▶ EXERCISE DETAILS: From the line with "left: 74px;" through the line with "3.1,-4.3 13.3,-4.3 5.1,1.7", repeat the entries verbatim, both end lines included, and add nothing.

- - -

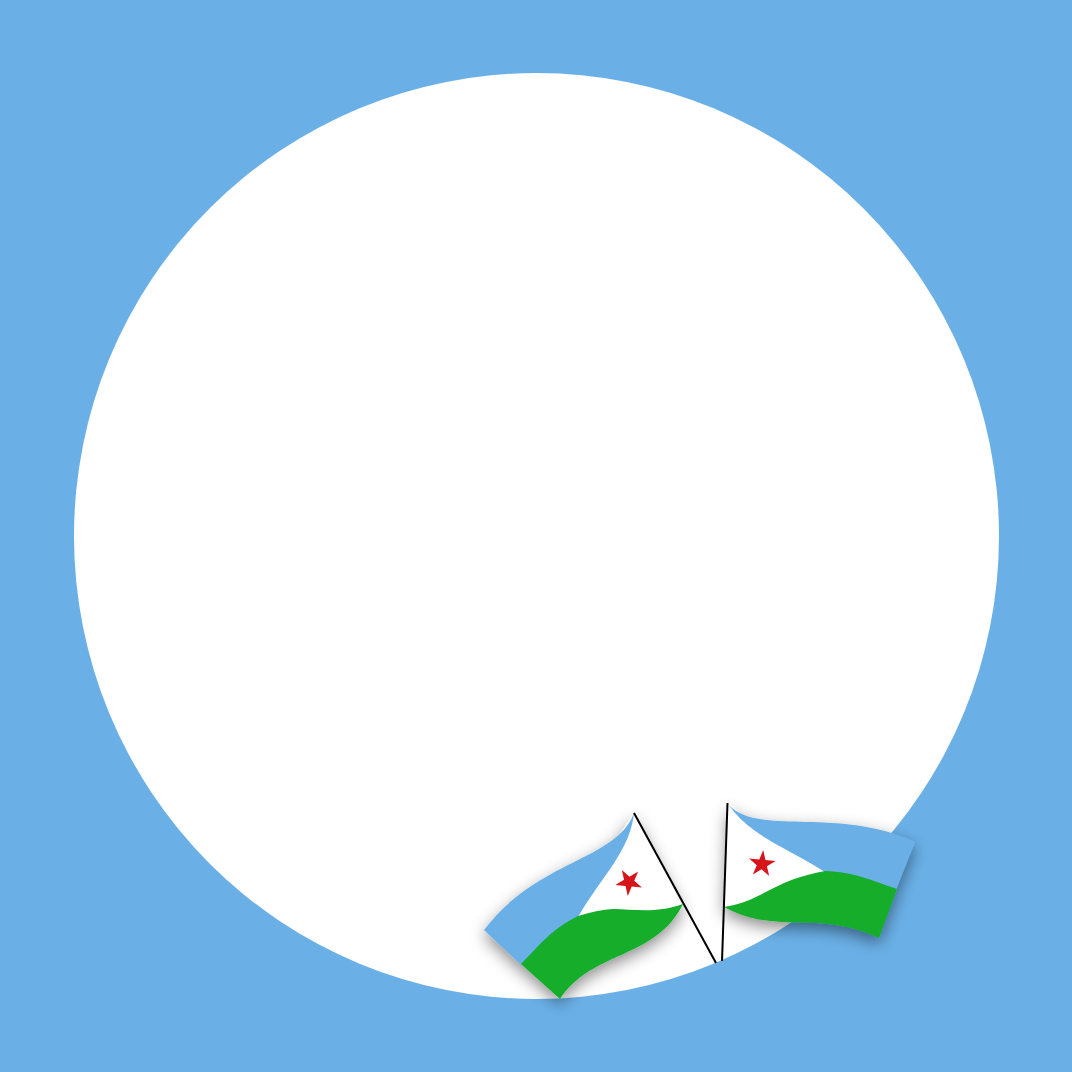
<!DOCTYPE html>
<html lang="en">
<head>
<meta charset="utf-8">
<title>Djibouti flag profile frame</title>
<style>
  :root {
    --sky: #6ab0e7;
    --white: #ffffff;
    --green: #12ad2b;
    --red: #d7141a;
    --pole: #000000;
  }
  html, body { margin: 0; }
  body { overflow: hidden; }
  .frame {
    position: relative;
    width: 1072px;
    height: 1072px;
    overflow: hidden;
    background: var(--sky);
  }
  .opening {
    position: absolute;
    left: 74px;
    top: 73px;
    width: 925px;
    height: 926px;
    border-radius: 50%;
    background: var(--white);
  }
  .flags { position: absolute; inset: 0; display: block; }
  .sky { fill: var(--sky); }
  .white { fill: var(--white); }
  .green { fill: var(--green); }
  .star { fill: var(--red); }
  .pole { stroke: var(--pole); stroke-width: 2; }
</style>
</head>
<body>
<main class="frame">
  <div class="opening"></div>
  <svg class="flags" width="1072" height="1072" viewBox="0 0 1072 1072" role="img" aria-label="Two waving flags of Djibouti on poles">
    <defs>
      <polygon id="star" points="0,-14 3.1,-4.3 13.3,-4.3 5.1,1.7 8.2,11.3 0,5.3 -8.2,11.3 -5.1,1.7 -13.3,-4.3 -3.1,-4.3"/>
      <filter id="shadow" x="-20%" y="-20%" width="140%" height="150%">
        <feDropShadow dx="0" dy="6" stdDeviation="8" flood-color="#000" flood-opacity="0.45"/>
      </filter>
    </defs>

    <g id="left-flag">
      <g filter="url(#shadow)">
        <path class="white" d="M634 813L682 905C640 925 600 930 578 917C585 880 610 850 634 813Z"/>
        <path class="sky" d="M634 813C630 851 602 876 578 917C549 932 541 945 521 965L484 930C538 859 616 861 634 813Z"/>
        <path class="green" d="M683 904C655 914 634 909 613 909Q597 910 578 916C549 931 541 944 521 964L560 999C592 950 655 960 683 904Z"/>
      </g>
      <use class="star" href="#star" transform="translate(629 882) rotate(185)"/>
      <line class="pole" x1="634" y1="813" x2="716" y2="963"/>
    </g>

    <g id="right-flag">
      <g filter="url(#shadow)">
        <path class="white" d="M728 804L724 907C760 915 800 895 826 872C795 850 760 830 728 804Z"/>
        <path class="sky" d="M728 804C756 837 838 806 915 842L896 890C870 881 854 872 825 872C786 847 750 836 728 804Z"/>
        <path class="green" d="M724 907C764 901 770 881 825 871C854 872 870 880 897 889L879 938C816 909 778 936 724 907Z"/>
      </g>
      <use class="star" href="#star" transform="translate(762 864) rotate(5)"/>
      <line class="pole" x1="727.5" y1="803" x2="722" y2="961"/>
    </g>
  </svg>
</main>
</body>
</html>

- - -

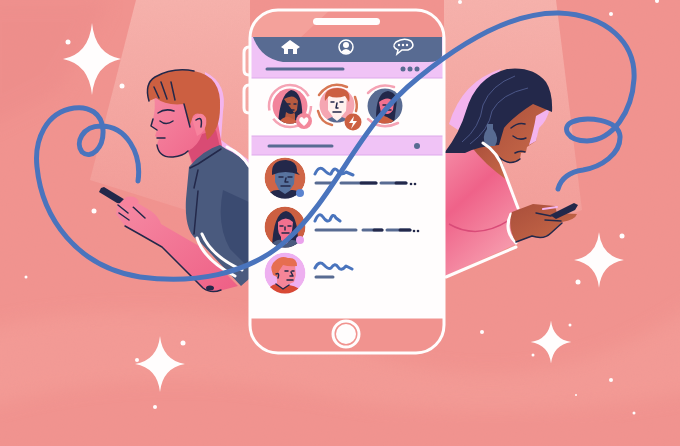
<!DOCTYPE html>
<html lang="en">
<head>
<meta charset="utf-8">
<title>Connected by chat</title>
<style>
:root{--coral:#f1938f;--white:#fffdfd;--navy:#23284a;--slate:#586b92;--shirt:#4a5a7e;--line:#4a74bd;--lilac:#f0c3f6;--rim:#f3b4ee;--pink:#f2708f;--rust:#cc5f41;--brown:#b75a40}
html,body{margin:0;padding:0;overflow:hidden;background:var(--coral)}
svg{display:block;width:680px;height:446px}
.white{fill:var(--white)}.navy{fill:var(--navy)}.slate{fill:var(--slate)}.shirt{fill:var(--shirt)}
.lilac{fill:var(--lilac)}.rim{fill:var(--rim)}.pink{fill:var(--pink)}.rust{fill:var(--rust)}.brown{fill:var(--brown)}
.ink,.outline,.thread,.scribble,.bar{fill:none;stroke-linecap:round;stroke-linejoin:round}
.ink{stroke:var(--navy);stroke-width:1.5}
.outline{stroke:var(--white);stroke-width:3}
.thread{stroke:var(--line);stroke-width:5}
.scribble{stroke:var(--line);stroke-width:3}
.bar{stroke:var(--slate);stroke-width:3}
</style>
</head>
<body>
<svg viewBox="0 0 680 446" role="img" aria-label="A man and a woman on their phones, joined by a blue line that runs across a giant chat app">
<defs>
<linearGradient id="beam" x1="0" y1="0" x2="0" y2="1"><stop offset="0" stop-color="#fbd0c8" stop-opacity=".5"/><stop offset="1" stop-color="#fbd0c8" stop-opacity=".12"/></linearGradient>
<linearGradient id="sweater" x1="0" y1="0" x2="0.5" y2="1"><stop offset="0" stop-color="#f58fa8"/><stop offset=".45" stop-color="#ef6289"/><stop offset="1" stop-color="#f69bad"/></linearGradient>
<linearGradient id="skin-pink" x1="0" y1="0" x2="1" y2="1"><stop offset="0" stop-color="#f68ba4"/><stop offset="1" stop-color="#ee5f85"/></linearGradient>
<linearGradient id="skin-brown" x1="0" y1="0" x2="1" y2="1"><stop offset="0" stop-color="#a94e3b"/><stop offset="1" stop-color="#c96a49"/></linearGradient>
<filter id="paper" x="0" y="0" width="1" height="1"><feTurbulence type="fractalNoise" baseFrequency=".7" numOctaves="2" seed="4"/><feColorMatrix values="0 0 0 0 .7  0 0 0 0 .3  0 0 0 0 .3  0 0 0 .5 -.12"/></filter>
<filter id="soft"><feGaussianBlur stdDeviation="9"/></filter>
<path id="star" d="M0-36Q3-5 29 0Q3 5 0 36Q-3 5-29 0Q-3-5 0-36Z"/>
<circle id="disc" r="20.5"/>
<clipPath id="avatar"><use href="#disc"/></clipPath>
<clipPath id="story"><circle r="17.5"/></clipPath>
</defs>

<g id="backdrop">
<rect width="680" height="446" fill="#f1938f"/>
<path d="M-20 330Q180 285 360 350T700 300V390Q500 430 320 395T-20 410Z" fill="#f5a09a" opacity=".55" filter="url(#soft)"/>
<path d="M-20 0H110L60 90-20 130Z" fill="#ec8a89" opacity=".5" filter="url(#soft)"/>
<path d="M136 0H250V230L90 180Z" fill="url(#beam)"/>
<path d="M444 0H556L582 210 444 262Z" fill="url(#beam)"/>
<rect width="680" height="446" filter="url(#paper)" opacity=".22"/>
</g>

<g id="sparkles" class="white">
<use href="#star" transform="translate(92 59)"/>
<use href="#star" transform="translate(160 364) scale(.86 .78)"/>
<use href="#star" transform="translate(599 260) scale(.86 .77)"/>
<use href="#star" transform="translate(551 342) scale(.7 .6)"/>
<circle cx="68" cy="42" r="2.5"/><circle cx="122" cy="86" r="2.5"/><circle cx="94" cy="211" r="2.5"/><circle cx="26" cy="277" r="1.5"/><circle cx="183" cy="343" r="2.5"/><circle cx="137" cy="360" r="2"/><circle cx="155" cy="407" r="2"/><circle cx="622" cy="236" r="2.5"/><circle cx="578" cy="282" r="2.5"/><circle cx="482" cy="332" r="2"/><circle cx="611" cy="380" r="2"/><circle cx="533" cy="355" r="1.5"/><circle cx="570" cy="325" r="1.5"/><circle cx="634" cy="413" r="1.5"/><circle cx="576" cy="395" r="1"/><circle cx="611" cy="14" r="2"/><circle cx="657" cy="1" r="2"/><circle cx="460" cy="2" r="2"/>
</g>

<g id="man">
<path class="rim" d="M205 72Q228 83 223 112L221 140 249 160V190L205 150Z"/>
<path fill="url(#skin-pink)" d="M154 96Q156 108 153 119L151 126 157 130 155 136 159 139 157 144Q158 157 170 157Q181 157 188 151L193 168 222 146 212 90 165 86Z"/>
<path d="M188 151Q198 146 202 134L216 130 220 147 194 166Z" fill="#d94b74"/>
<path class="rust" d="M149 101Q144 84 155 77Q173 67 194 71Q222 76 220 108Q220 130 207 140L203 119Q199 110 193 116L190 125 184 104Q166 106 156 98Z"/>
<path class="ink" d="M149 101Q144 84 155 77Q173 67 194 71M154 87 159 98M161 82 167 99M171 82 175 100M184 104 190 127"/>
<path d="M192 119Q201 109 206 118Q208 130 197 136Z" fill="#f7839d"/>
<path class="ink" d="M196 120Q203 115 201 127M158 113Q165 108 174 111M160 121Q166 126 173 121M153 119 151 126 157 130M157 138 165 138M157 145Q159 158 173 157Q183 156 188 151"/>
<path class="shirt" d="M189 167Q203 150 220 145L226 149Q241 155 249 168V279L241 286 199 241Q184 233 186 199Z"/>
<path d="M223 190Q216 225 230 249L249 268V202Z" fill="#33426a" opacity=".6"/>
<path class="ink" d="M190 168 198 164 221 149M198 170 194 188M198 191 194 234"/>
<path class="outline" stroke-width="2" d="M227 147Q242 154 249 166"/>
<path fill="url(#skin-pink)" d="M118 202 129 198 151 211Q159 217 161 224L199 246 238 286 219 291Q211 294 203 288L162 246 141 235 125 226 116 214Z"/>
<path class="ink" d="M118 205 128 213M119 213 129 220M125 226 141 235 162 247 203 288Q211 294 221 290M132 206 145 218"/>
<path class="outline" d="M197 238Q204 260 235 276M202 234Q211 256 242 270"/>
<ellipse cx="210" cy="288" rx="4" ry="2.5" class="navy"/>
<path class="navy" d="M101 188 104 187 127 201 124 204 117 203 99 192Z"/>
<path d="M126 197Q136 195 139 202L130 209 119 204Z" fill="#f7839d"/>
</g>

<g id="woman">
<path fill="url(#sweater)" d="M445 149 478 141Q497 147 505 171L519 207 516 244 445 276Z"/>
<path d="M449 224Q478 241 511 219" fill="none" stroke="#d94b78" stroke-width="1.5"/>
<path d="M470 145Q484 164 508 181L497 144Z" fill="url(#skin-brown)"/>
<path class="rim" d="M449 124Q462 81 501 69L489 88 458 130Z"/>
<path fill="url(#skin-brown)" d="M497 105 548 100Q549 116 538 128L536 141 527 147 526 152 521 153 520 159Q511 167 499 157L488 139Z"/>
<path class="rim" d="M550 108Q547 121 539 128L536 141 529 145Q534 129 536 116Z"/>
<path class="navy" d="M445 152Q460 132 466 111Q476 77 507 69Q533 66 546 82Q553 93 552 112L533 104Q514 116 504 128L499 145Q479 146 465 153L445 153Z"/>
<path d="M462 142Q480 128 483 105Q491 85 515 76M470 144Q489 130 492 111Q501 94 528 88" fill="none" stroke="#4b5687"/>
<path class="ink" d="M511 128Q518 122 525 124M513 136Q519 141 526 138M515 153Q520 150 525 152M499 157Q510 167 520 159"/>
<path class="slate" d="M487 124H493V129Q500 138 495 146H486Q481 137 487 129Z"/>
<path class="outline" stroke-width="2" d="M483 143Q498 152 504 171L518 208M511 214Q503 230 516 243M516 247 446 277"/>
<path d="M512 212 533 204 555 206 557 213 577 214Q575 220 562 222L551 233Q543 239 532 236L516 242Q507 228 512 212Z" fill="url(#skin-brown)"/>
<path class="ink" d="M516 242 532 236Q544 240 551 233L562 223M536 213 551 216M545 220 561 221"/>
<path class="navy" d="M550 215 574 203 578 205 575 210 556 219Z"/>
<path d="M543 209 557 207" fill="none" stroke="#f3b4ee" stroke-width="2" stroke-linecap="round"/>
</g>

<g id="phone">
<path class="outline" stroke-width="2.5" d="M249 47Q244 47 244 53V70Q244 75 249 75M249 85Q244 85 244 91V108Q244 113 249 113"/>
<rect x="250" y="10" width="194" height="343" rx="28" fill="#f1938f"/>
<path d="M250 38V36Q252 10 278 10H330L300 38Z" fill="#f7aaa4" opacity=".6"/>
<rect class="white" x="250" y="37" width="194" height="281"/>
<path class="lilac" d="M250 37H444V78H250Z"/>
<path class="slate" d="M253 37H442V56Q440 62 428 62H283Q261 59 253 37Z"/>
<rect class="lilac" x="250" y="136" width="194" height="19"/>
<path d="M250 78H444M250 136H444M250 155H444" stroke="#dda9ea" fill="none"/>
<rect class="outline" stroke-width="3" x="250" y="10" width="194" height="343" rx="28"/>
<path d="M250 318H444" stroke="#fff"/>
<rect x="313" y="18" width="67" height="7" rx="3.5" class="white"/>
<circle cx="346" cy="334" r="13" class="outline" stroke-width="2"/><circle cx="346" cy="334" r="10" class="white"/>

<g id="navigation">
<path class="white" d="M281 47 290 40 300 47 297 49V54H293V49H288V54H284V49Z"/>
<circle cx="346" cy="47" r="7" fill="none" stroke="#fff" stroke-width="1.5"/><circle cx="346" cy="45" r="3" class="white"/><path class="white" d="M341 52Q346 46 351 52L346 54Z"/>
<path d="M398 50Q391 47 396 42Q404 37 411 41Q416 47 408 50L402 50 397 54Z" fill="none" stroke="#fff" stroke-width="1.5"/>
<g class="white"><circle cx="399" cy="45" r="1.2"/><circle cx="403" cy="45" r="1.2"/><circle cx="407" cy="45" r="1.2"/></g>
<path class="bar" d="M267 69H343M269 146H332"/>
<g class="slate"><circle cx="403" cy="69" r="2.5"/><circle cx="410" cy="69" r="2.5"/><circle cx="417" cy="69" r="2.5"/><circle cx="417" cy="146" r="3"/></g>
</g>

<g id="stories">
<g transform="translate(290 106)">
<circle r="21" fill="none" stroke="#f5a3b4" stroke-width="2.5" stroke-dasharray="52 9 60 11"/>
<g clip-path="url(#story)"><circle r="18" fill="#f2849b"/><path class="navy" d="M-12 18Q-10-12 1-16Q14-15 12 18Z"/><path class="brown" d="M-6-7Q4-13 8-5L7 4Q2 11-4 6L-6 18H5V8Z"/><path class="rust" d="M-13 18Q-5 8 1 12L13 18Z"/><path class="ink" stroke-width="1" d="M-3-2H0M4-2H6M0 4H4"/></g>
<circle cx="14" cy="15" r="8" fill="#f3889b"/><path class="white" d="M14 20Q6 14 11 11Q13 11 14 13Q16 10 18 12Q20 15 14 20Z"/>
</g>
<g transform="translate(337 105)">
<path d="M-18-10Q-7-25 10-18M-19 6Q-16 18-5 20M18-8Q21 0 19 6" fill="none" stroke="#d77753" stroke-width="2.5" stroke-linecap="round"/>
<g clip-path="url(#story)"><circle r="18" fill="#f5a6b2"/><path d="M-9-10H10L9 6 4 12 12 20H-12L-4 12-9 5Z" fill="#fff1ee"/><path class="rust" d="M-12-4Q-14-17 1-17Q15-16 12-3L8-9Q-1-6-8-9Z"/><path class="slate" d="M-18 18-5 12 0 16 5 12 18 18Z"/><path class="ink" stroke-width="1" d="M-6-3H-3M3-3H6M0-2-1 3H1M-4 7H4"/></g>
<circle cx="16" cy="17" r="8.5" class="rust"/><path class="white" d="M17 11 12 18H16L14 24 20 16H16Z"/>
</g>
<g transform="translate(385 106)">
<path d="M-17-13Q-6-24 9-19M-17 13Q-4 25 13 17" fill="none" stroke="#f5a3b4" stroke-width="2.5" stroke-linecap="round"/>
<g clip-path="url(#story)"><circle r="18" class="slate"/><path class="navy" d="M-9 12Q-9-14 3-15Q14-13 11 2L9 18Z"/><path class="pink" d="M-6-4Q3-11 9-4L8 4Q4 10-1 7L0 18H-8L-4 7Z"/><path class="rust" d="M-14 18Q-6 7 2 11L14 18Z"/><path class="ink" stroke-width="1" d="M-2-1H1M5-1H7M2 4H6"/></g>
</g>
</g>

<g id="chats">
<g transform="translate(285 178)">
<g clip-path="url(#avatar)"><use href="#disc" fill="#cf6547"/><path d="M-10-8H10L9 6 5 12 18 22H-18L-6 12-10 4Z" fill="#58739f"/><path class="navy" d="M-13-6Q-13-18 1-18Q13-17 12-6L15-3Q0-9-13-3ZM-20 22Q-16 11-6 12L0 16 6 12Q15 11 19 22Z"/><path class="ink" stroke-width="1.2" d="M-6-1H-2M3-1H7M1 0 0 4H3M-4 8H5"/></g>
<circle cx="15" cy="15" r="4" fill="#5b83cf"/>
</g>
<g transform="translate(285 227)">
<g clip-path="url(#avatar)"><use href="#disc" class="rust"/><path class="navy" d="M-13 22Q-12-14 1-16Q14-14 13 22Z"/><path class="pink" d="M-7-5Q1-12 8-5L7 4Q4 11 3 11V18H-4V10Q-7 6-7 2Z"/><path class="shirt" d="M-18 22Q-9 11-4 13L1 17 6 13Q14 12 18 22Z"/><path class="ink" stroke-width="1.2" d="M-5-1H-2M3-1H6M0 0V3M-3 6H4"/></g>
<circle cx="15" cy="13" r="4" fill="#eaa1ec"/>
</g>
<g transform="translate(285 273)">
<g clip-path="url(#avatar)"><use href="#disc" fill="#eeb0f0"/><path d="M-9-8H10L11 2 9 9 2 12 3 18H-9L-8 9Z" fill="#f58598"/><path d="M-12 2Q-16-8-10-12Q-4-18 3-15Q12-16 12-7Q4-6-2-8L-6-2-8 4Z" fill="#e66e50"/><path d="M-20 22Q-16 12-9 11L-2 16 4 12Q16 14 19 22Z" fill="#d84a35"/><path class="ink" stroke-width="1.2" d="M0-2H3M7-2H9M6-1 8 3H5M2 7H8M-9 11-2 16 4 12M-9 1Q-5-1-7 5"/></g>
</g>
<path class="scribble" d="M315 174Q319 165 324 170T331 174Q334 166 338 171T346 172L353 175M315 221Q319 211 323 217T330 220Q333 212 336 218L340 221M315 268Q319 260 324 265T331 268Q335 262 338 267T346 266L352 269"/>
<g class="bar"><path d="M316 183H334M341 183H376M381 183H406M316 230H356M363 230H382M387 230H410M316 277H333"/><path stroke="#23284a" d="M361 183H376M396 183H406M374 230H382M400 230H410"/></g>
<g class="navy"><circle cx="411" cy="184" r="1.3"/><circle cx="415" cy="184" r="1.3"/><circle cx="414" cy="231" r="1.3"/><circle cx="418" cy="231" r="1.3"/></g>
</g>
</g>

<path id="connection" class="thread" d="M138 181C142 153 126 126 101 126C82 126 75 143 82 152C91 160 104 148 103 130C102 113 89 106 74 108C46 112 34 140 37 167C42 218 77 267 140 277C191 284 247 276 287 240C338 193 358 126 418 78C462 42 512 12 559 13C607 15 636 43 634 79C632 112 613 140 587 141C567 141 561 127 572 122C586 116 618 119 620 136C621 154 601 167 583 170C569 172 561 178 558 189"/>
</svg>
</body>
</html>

- - -

▶ FINAL ANSWER:
    left: 74px;
    top: 73px;
    width: 925px;
    height: 926px;
    border-radius: 50%;
    background: var(--white);
  }
  .flags { position: absolute; inset: 0; display: block; }
  .sky { fill: var(--sky); }
  .white { fill: var(--white); }
  .green { fill: var(--green); }
  .star { fill: var(--red); }
  .pole { stroke: var(--pole); stroke-width: 2; }
</style>
</head>
<body>
<main class="frame">
  <div class="opening"></div>
  <svg class="flags" width="1072" height="1072" viewBox="0 0 1072 1072" role="img" aria-label="Two waving flags of Djibouti on poles">
    <defs>
      <polygon id="star" points="0,-14 3.1,-4.3 13.3,-4.3 5.1,1.7 8.2,11.3 0,5.3 -8.2,11.3 -5.1,1.7 -13.3,-4.3 -3.1,-4.3"/>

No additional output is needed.